To comply with the latest wave of sanctions, Nvidia has been developing less powerful versions of their chips for sale in China, including the HGX H20, L20 PCIe, and L2 PCIe chips. The semiconductors are less powerful variants of existing products, designed to abide by the export rules.

According to the report, the Harbin Institute of Technology and the University of Electronic Science and Technology of China - two establishments subject to individual US export restrictions - were both shown to have purchased restricted GPUs. Reuters claims the Harbin Institute bought six Nvidia A100 chips in May 2023 to train a LLM, while the University of Electronic Science and Technology of China purchased one A100 for an unknown purpose.

Reuters also reported that an unnamed People's Liberation Army entity had attempted to purchase three A100 chips and one H100 chip, however, the outlet said that due to the documents being heavily redacted, it could not confirm the reason for the attempted purchase or if the tender was successful.

The news came in the same week that the FT reported Chinese companies were repurposing Nvidia gaming chips by installing their core components onto new circuit boards to power AI hardware.

Chinese chip imports in decline

Overall, the semiconductor industry has seen a widespread decline over the last 12 months, with Gartner reporting that global revenue fell 11 percent in 2023 to $534 billion, with only nine of the top 25 vendors as ranked by Gartner posting revenue growth.

Declines in revenue for Intel, Samsung Electronics, Qualcomm, AMD, and SK Hynix illustrate the weakening in global demand for semiconductors throughout 2023.

This weakened demand combined with widespread US export sanctions has led to chip imports to China reaching a historic year-over-year decrease, with the shipment volume to the country declining by 10.8 percent, according to a report by Bloomberg.

Furthermore, the value of semiconductor imports to China fell 15.4 percent, further demonstrating that despite efforts by Chinese institutions to get their hands on banned high-powered chips, US sanctions are having the desired effect of stopping China from purchasing expensive semiconductors.

However, the decline in Chinese chip imports is likely to also tally with the country’s efforts to increase its domestic semiconductor manufacturing capabilities.

In August 2023, Huawei was accused by the Semiconductor Industry Association (SIA) of building a collection of secret semiconductor fabrication facilities in China to circumnavigate US sanctions.

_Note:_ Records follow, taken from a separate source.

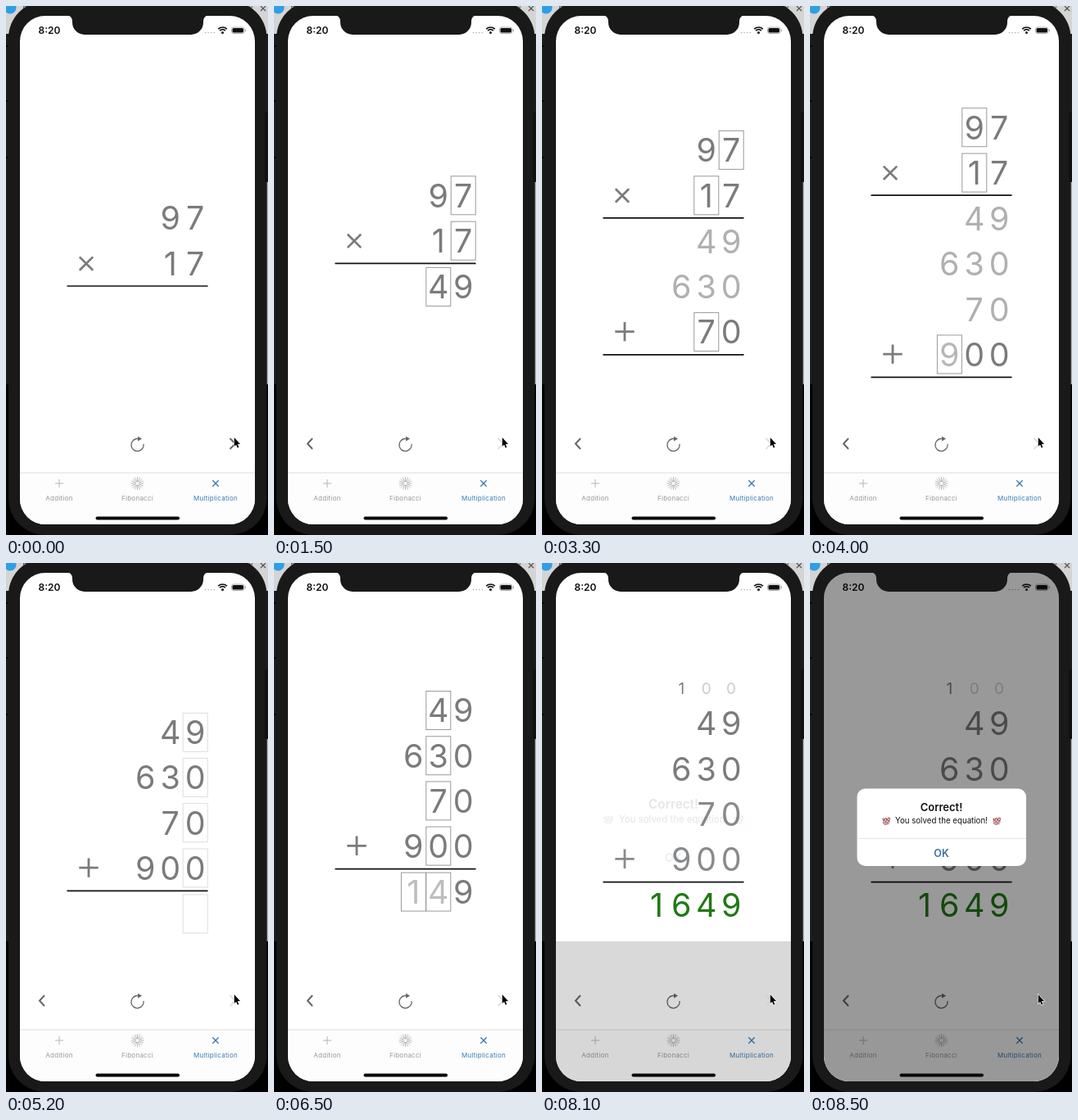
An HTML page with a canvas for the animation above (8.6 s loop, 320 by 646 pixels).

```html
<!DOCTYPE html>
<html lang="en">
<head>
<meta charset="utf-8">
<title>Long multiplication</title>
<style>
  html, body { margin: 0; width: 100%; height: 100%; overflow: hidden; background: #000; }
  canvas { display: block; width: 320px; height: 646px; }
</style>
</head>
<body>
<canvas id="stage"></canvas>
<script>
const W = 320, H = 646, LOOP = 8600, STEP = 100;
const FONT = 'Inter, Roboto, sans-serif';
const GRAY = '#7b7b7b', BEZEL = '#191919', BLUE = '#3a7bb3';
const PITCH = 55.2, COL = 30.4, ONES = 231.1;

const canvas = document.getElementById('stage');
const ratio = window.devicePixelRatio || 1;
canvas.width = W * ratio;
canvas.height = H * ratio;
const c = canvas.getContext('2d');

// Timeline in ms
const products = [
  { digits: '49', pad: 0, start: 500, fills: [850, 1200], top: 0, bottom: 0 },
  { digits: '630', pad: 1, start: 1550, fills: [1950, 2200], top: 1, bottom: 0 },
  { digits: '70', pad: 1, start: 2340, fills: [2850], top: 0, bottom: 1 },
  { digits: '900', pad: 2, start: 3360, fills: [3890], top: 1, bottom: 1 }
];
const SUM = 4300, ANSWER = 5150, DONE = 7700;
const columns = [
  { start: ANSWER, fill: 5650 },
  { start: 6050, fill: 6400 },
  { start: 6900, fill: 7350 }
];
const taps = [
  ...products.flatMap(p => [p.start, ...p.fills]),
  SUM, ...columns.flatMap(s => [s.start, s.fill]), DONE
];

const clamp = x => Math.max(0, Math.min(1, x));
const lerp = (a, b, k) => a + (b - a) * k;
const ramp = (t, start, dur) => clamp((t - start) / dur);
const ease = (t, start, dur = 400) => {
  const x = ramp(t, start, dur);
  return x < .5 ? 2 * x * x : 1 - 2 * (1 - x) * (1 - x);
};
const colX = i => ONES - COL * i;

function withAlpha(a, draw) {
  if (a <= 0) return;
  c.save();
  c.globalAlpha *= a;
  draw();
  c.restore();
}

function line(points, color, width) {
  c.beginPath();
  points.forEach(([x, y], i) => i ? c.lineTo(x, y) : c.moveTo(x, y));
  c.strokeStyle = color;
  c.lineWidth = width;
  c.stroke();
}

function rect(x, y, w, h, color, r = 0) {
  c.beginPath();
  c.roundRect(x, y, w, h, r);
  c.fillStyle = color;
  c.fill();
}

function disc(x, y, r, color) {
  c.beginPath();
  c.arc(x, y, r, 0, 7);
  c.fillStyle = color;
  c.fill();
}

function text(s, x, y, size, color, weight = 400, spacing = 0) {
  c.font = `${weight} ${size}px ${FONT}`;
  c.letterSpacing = spacing + 'px';
  c.fillStyle = color;
  c.textAlign = 'center';
  c.textBaseline = 'alphabetic';
  c.fillText(s, x, y + size * .364);
}

const digit = (d, col, y, a = 1, color = GRAY) =>
  withAlpha(a, () => text(d, colX(col), y, 39.4, color));

function box(col, y, a = 1, h = 47) {
  withAlpha(a, () => {
    c.strokeStyle = '#999';
    c.lineWidth = 1;
    c.strokeRect(colX(col) - 14.9, y - h / 2, 30, h);
  });
}

function number(s, y, a = 1) {
  [...s].reverse().forEach((d, i) => digit(d, i, y, a));
}

function cross(x, y, r, color, width) {
  line([[x - r, y - r], [x + r, y + r]], color, width);
  line([[x - r, y + r], [x + r, y - r]], color, width);
}

function plus(x, y, r, color, width) {
  line([[x - r, y], [x + r, y]], color, width);
  line([[x, y - r], [x, y + r]], color, width);
}

const rule = y => line([[74.5, y], [246.5, y]], '#111', 1.7);

function backdrop() {
  rect(0, 0, W, H, '#000');
  rect(0, 0, W, 462, '#1c1c1c');
  rect(0, 0, W, 34, '#d4d4d4');
  rect(318.5, 215, 1.5, 247, '#b5b5b5');
  [48, 115, 184].forEach(y => rect(0, y, 4, 2, '#050505'));
  disc(5, 2, 7.5, '#2e9fe6');
  text('F', 23, 1, 9, '#555');
  text('e', 299, 1, 9, '#555');
  cross(314, 3, 3, '#555', 1.2);
  rect(3, -6, 315.5, 652, BEZEL, 45);
  rect(316, 130, 4, 84, '#111');
}

function screenPath() {
  c.beginPath();
  c.roundRect(17, 12, 287, 621, 31);
}

function notch() {
  c.beginPath();
  c.moveTo(74, 11);
  c.quadraticCurveTo(81, 12, 81, 19);
  c.arcTo(81, 35, 97, 35, 15);
  c.lineTo(227, 35);
  c.arcTo(241, 35, 241, 19, 15);
  c.lineTo(241, 19);
  c.quadraticCurveTo(241, 12, 248, 11);
  c.closePath();
  c.fillStyle = BEZEL;
  c.fill();
}

function statusBar() {
  text('8:20', 53, 30, 12, '#111', 600);
  for (let i = 0; i < 4; i++) disc(243.5 + 3.6 * i, 32.5, .8, '#aaa');
  [7.5, 4.8].forEach(r => {
    c.beginPath();
    c.arc(264.5, 33.5, r, -Math.PI * .75, -Math.PI * .25);
    c.strokeStyle = '#111';
    c.lineWidth = 1.7;
    c.stroke();
  });
  disc(264.5, 32.5, 1.5, '#111');
  c.beginPath();
  c.roundRect(275.5, 26, 15.5, 7.5, 2.4);
  c.strokeStyle = '#999';
  c.lineWidth = .8;
  c.stroke();
  rect(276.5, 27, 13.5, 5.5, '#111', 1.5);
  rect(291.8, 28.3, 1, 3, '#999', .5);
}

function tabBar() {
  rect(17, 570, 287, 64, '#fdfdfd');
  line([[17, 570], [304, 570]], '#ddd', 1);
  plus(65, 583, 5, '#b5b5b5', 1);
  for (let i = 0; i < 16; i++) {
    const a = i * Math.PI / 8, x = Math.cos(a), y = Math.sin(a);
    line([[160.5 + x * 2, 583 + y * 2], [160.5 + x * 8, 583 + y * 8]], '#aaa', .8);
  }
  cross(256, 583, 3.7, BLUE, 1.3);
  text('Addition', 65, 601, 8, '#999', 400, .25);
  text('Fibonacci', 160.5, 601, 8, '#999', 400, .25);
  text('Multiplication', 256, 601, 8, BLUE, 400, .25);
}

function controls(t) {
  if (t >= 500) line([[47, 528], [41, 534.5], [47, 541]], '#666', 2);

  c.beginPath();
  c.arc(160.5, 536, 7.6, -Math.PI * .05, Math.PI * 1.55);
  c.strokeStyle = '#666';
  c.lineWidth = 1.3;
  c.stroke();
  c.beginPath();
  c.moveTo(161, 525.5);
  c.lineTo(166, 528.5);
  c.lineTo(161, 531.5);
  c.fillStyle = '#666';
  c.fill();

  let a = 1;
  for (const tap of taps) {
    if (t >= tap - 100) a = lerp(.2, 1, ramp(t, tap + 180, 100));
  }
  if (t >= DONE) a = .05;
  withAlpha(a, () => line([[273.5, 528], [280, 534.5], [273.5, 541]], '#666', 2));
}

function cursor() {
  c.beginPath();
  [[278.8, 527], [278.8, 537.8], [281.1, 535.7], [282.8, 539.6], [284.4, 538.9],
   [282.8, 535.1], [286, 534.9]].forEach(([x, y]) => c.lineTo(x, y));
  c.closePath();
  c.strokeStyle = '#fff';
  c.lineWidth = 1.2;
  c.stroke();
  c.fillStyle = '#000';
  c.fill();
}

function factors(y, step, a) {
  withAlpha(a, () => {
    number('97', y);
    number('17', y + 55.4);
    cross(98, y + 55.6, 8.2, GRAY, 2.7);
    rule(y + 83);
    if (step) {
      box(step.top, y);
      box(step.bottom, y + 55.4);
    }
  });
}

function productRow(p, i, y, t) {
  const next = products[i + 1];
  const dim = next ? lerp(1, .6, ramp(t, next.start, 100)) : 1;
  const shade = lerp(dim, 1, ease(t, SUM));
  const shown = ease(t, p.start);
  [...p.digits].reverse().forEach((d, col) => {
    const a = col < p.pad ? shown : ramp(t, p.fills[col - p.pad], 200);
    digit(d, col, y, a * shade);
  });
  const active = t < (next ? next.start : SUM);
  if (!active) return;
  const split = p.fills.length > 1 && t >= p.fills[1] - 100;
  box(p.pad + (split ? 1 : 0), y, shown);
}

function sum(y, t) {
  const answerY = y + 3 * PITCH + 56;
  const stage = columns.filter(s => t >= s.start).length - 1;
  if (stage < 0) return;
  const done = t >= DONE;
  const color = done ? '#1f7a14' : GRAY;
  const fill = i => ramp(t, columns[i].fill, 200);
  digit('9', 0, answerY, fill(0), color);
  digit('4', 1, answerY, fill(1), color);
  if (stage === 1) digit('1', 2, answerY, fill(1));
  digit('6', 2, answerY, fill(2), color);
  digit('1', 3, answerY, fill(2), color);

  const carryY = y - 43, shown = ease(t, columns[2].start);
  ['0', '0', '1'].forEach((d, i) => withAlpha(shown, () =>
    text(d, colX(i), carryY, 19, d === '1' ? GRAY : '#ccc')));

  if (done) return;
  const a = ramp(t, columns[stage].start, 150);
  products.forEach((p, i) => {
    if (stage < p.digits.length) box(stage, y + PITCH * i, a);
  });
  if (stage === 2) box(2, carryY, a, 26);
  box(stage, answerY, a);
  if (stage) box(stage + 1, answerY, a);
}

function equation(t) {
  const count = products.filter(p => t >= p.start).length;
  const grown = products.reduce((n, p) => n + ease(t, p.start), 0);
  const base = 259 - 27.7 * grown;
  let y = lerp(base + 111.6, 207.7, ease(t, SUM));
  y -= 27.7 * ease(t, ANSWER);
  y += 16 * ease(t, columns[2].start);

  factors(y - 111.6, products[count - 1], 1 - ease(t, SUM));
  products.slice(0, count).forEach((p, i) => productRow(p, i, y + PITCH * i, t));
  if (count > 1) {
    withAlpha(ramp(t, products[1].start, 150), () => {
      plus(101, y + PITCH * (count - 1) - .3, 11.7, GRAY, 2.8);
      rule(y + PITCH * (grown - 1) + 28);
    });
  }
  sum(y, t);
}

function hundred(x, y) {
  c.save();
  c.translate(x, y);
  c.rotate(-.15);
  text('100', 0, -1.5, 6, '#94353a', 'italic 800', -.3);
  line([[-4.5, 2], [4.5, 1.4]], '#94353a', 1);
  line([[-3, 4], [3, 3.4]], '#94353a', 1);
  c.restore();
}

function alertBox(t) {
  const p = ramp(t, 8060, 360);
  withAlpha(p, () => {
    const s = lerp(1.2, 1, p);
    c.translate(160.5, 323);
    c.scale(s, s);
    c.translate(-160.5, -323);
    rect(57.5, 275.5, 206.5, 94.5, '#fff', 10);
    text('Correct!', 160.5, 298.5, 13, '#111', 600);
    text('You solved the equation!', 160.5, 314.5, 9.7, '#111');
    hundred(93, 315);
    hundred(228, 315);
    line([[57.5, 336.5], [264, 336.5]], '#dedede', .8);
    text('OK', 160.5, 354, 12.5, '#3a70a2', 600);
  });
}

function draw(t) {
  c.setTransform(ratio, 0, 0, ratio, 0, 0);
  backdrop();
  c.save();
  screenPath();
  c.clip();
  rect(17, 12, 287, 621, '#fff');
  equation(t);
  controls(t);
  tabBar();
  statusBar();
  // The shade reaches the lower part of the screen first
  const shadeTop = t < 8200 ? 462 : 12;
  withAlpha(.4 * ramp(t, 7950, 400), () => rect(17, shadeTop, 287, 633 - shadeTop, '#000'));
  alertBox(t);
  notch();
  rect(109.5, 623.5, 102.5, 4, '#080808', 2);
  c.restore();
  cursor();
}

const origin = performance.now();
function tick() {
  const t = (performance.now() - origin) % LOOP;
  draw(Math.floor(t / STEP) * STEP);
  requestAnimationFrame(tick);
}
tick();
</script>
</body>
</html>
```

The SIA said it believed Huawei was building these facilities under the names of other companies without disclosing its involvement.

In September of that same year, Reuters reported that in an effort to catch up with Western chip manufacturing practices, the Chinese government was set to launch a third round of a state-backed investment fund that would raise approximately $40bn to support the country’s domestic semiconductor sector.

Launched by the China Integrated Circuit Industry Investment Fund, also known as the Big Fund, Reuters reported that the funds would be used to invest in equipment for manufacturing semiconductors.